> **What you need to do**
Each entry should be written out once more, exactly as given below.

[Records from a data source]
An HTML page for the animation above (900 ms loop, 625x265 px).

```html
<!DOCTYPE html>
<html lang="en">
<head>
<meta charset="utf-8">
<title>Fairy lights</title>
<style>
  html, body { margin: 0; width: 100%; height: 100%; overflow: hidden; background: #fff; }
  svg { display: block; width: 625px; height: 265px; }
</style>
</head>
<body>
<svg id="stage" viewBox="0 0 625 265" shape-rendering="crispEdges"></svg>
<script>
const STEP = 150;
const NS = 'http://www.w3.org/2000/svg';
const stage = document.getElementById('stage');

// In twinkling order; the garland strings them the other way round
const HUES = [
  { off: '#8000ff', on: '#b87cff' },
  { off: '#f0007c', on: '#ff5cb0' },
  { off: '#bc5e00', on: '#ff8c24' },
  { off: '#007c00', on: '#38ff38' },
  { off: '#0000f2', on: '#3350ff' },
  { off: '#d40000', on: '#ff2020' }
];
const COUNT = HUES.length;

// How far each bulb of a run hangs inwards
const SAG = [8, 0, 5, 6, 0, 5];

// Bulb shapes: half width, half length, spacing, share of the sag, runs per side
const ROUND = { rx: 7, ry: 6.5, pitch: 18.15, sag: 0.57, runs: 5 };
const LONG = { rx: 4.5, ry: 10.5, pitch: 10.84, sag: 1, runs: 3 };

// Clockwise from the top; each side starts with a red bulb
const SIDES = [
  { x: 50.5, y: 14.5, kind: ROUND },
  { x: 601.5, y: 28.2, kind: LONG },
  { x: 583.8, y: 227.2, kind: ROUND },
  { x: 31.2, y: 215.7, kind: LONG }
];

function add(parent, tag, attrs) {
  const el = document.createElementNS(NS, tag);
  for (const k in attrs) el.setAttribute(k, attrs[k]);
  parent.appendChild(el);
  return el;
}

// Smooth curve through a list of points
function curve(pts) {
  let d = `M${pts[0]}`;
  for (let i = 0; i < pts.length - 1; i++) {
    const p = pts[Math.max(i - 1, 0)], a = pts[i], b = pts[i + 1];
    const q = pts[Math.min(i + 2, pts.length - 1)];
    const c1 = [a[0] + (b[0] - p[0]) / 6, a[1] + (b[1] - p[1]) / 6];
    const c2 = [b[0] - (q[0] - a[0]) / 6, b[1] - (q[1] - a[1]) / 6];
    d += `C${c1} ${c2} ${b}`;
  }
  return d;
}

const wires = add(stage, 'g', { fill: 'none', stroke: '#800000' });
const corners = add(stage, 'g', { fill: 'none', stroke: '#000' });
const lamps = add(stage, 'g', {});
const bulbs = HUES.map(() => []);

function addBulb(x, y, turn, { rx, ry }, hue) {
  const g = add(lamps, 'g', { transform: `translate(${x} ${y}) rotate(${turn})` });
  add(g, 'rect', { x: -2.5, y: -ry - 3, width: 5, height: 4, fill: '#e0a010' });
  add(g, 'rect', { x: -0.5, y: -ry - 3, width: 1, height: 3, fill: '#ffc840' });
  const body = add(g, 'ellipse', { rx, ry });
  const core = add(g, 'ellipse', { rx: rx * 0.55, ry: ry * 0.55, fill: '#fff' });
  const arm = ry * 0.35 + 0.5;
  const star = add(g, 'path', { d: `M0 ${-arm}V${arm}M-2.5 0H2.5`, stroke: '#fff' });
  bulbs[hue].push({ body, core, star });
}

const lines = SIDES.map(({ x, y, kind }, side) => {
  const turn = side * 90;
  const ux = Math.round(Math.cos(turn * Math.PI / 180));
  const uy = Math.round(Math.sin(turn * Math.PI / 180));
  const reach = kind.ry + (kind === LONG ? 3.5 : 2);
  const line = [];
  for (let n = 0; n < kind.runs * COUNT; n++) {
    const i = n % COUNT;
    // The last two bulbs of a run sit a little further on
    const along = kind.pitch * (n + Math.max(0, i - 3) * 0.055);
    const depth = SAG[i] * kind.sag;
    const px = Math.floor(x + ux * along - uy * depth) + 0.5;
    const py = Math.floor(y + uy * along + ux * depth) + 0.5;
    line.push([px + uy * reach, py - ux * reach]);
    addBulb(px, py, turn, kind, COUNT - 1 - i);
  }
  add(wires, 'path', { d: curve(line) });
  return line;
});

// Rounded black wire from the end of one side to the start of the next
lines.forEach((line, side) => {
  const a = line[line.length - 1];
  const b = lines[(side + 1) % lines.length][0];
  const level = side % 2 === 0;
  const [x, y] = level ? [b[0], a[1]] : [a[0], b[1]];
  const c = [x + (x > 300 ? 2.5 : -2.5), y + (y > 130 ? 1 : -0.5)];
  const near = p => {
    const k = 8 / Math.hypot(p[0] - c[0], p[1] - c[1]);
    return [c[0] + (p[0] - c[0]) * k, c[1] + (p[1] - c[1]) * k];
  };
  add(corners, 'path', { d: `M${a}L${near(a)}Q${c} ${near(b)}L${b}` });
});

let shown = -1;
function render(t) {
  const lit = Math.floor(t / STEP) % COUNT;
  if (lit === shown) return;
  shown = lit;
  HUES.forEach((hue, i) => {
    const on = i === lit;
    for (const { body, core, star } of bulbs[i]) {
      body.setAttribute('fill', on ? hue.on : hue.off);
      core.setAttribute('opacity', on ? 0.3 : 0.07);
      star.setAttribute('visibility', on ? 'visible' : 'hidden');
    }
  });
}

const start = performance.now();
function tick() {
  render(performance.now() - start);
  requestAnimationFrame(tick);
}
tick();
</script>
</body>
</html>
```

> **Written response**
An HTML page for the animation above (900 ms loop, 625x265 px).

```html
<!DOCTYPE html>
<html lang="en">
<head>
<meta charset="utf-8">
<title>Fairy lights</title>
<style>
  html, body { margin: 0; width: 100%; height: 100%; overflow: hidden; background: #fff; }
  svg { display: block; width: 625px; height: 265px; }
</style>
</head>
<body>
<svg id="stage" viewBox="0 0 625 265" shape-rendering="crispEdges"></svg>
<script>
const STEP = 150;
const NS = 'http://www.w3.org/2000/svg';
const stage = document.getElementById('stage');

// In twinkling order; the garland strings them the other way round
const HUES = [
  { off: '#8000ff', on: '#b87cff' },
  { off: '#f0007c', on: '#ff5cb0' },
  { off: '#bc5e00', on: '#ff8c24' },
  { off: '#007c00', on: '#38ff38' },
  { off: '#0000f2', on: '#3350ff' },
  { off: '#d40000', on: '#ff2020' }
];
const COUNT = HUES.length;

// How far each bulb of a run hangs inwards
const SAG = [8, 0, 5, 6, 0, 5];

// Bulb shapes: half width, half length, spacing, share of the sag, runs per side
const ROUND = { rx: 7, ry: 6.5, pitch: 18.15, sag: 0.57, runs: 5 };
const LONG = { rx: 4.5, ry: 10.5, pitch: 10.84, sag: 1, runs: 3 };

// Clockwise from the top; each side starts with a red bulb
const SIDES = [
  { x: 50.5, y: 14.5, kind: ROUND },
  { x: 601.5, y: 28.2, kind: LONG },
  { x: 583.8, y: 227.2, kind: ROUND },
  { x: 31.2, y: 215.7, kind: LONG }
];

function add(parent, tag, attrs) {
  const el = document.createElementNS(NS, tag);
  for (const k in attrs) el.setAttribute(k, attrs[k]);
  parent.appendChild(el);
  return el;
}

// Smooth curve through a list of points
function curve(pts) {
  let d = `M${pts[0]}`;
  for (let i = 0; i < pts.length - 1; i++) {
    const p = pts[Math.max(i - 1, 0)], a = pts[i], b = pts[i + 1];
    const q = pts[Math.min(i + 2, pts.length - 1)];
    const c1 = [a[0] + (b[0] - p[0]) / 6, a[1] + (b[1] - p[1]) / 6];
    const c2 = [b[0] - (q[0] - a[0]) / 6, b[1] - (q[1] - a[1]) / 6];
    d += `C${c1} ${c2} ${b}`;
  }
  return d;
}

const wires = add(stage, 'g', { fill: 'none', stroke: '#800000' });
const corners = add(stage, 'g', { fill: 'none', stroke: '#000' });
const lamps = add(stage, 'g', {});
const bulbs = HUES.map(() => []);

function addBulb(x, y, turn, { rx, ry }, hue) {
  const g = add(lamps, 'g', { transform: `translate(${x} ${y}) rotate(${turn})` });
  add(g, 'rect', { x: -2.5, y: -ry - 3, width: 5, height: 4, fill: '#e0a010' });
  add(g, 'rect', { x: -0.5, y: -ry - 3, width: 1, height: 3, fill: '#ffc840' });
  const body = add(g, 'ellipse', { rx, ry });
  const core = add(g, 'ellipse', { rx: rx * 0.55, ry: ry * 0.55, fill: '#fff' });
  const arm = ry * 0.35 + 0.5;
  const star = add(g, 'path', { d: `M0 ${-arm}V${arm}M-2.5 0H2.5`, stroke: '#fff' });
  bulbs[hue].push({ body, core, star });
}

const lines = SIDES.map(({ x, y, kind }, side) => {
  const turn = side * 90;
  const ux = Math.round(Math.cos(turn * Math.PI / 180));
  const uy = Math.round(Math.sin(turn * Math.PI / 180));
  const reach = kind.ry + (kind === LONG ? 3.5 : 2);
  const line = [];
  for (let n = 0; n < kind.runs * COUNT; n++) {
    const i = n % COUNT;
    // The last two bulbs of a run sit a little further on
    const along = kind.pitch * (n + Math.max(0, i - 3) * 0.055);
    const depth = SAG[i] * kind.sag;
    const px = Math.floor(x + ux * along - uy * depth) + 0.5;
    const py = Math.floor(y + uy * along + ux * depth) + 0.5;
    line.push([px + uy * reach, py - ux * reach]);
    addBulb(px, py, turn, kind, COUNT - 1 - i);
  }
  add(wires, 'path', { d: curve(line) });
  return line;
});

// Rounded black wire from the end of one side to the start of the next
lines.forEach((line, side) => {
  const a = line[line.length - 1];
  const b = lines[(side + 1) % lines.length][0];
  const level = side % 2 === 0;
  const [x, y] = level ? [b[0], a[1]] : [a[0], b[1]];
  const c = [x + (x > 300 ? 2.5 : -2.5), y + (y > 130 ? 1 : -0.5)];
  const near = p => {
    const k = 8 / Math.hypot(p[0] - c[0], p[1] - c[1]);
    return [c[0] + (p[0] - c[0]) * k, c[1] + (p[1] - c[1]) * k];
  };
  add(corners, 'path', { d: `M${a}L${near(a)}Q${c} ${near(b)}L${b}` });
});

let shown = -1;
function render(t) {
  const lit = Math.floor(t / STEP) % COUNT;
  if (lit === shown) return;
  shown = lit;
  HUES.forEach((hue, i) => {
    const on = i === lit;
    for (const { body, core, star } of bulbs[i]) {
      body.setAttribute('fill', on ? hue.on : hue.off);
      core.setAttribute('opacity', on ? 0.3 : 0.07);
      star.setAttribute('visibility', on ? 'visible' : 'hidden');
    }
  });
}

const start = performance.now();
function tick() {
  render(performance.now() - start);
  requestAnimationFrame(tick);
}
tick();
</script>
</body>
</html>
```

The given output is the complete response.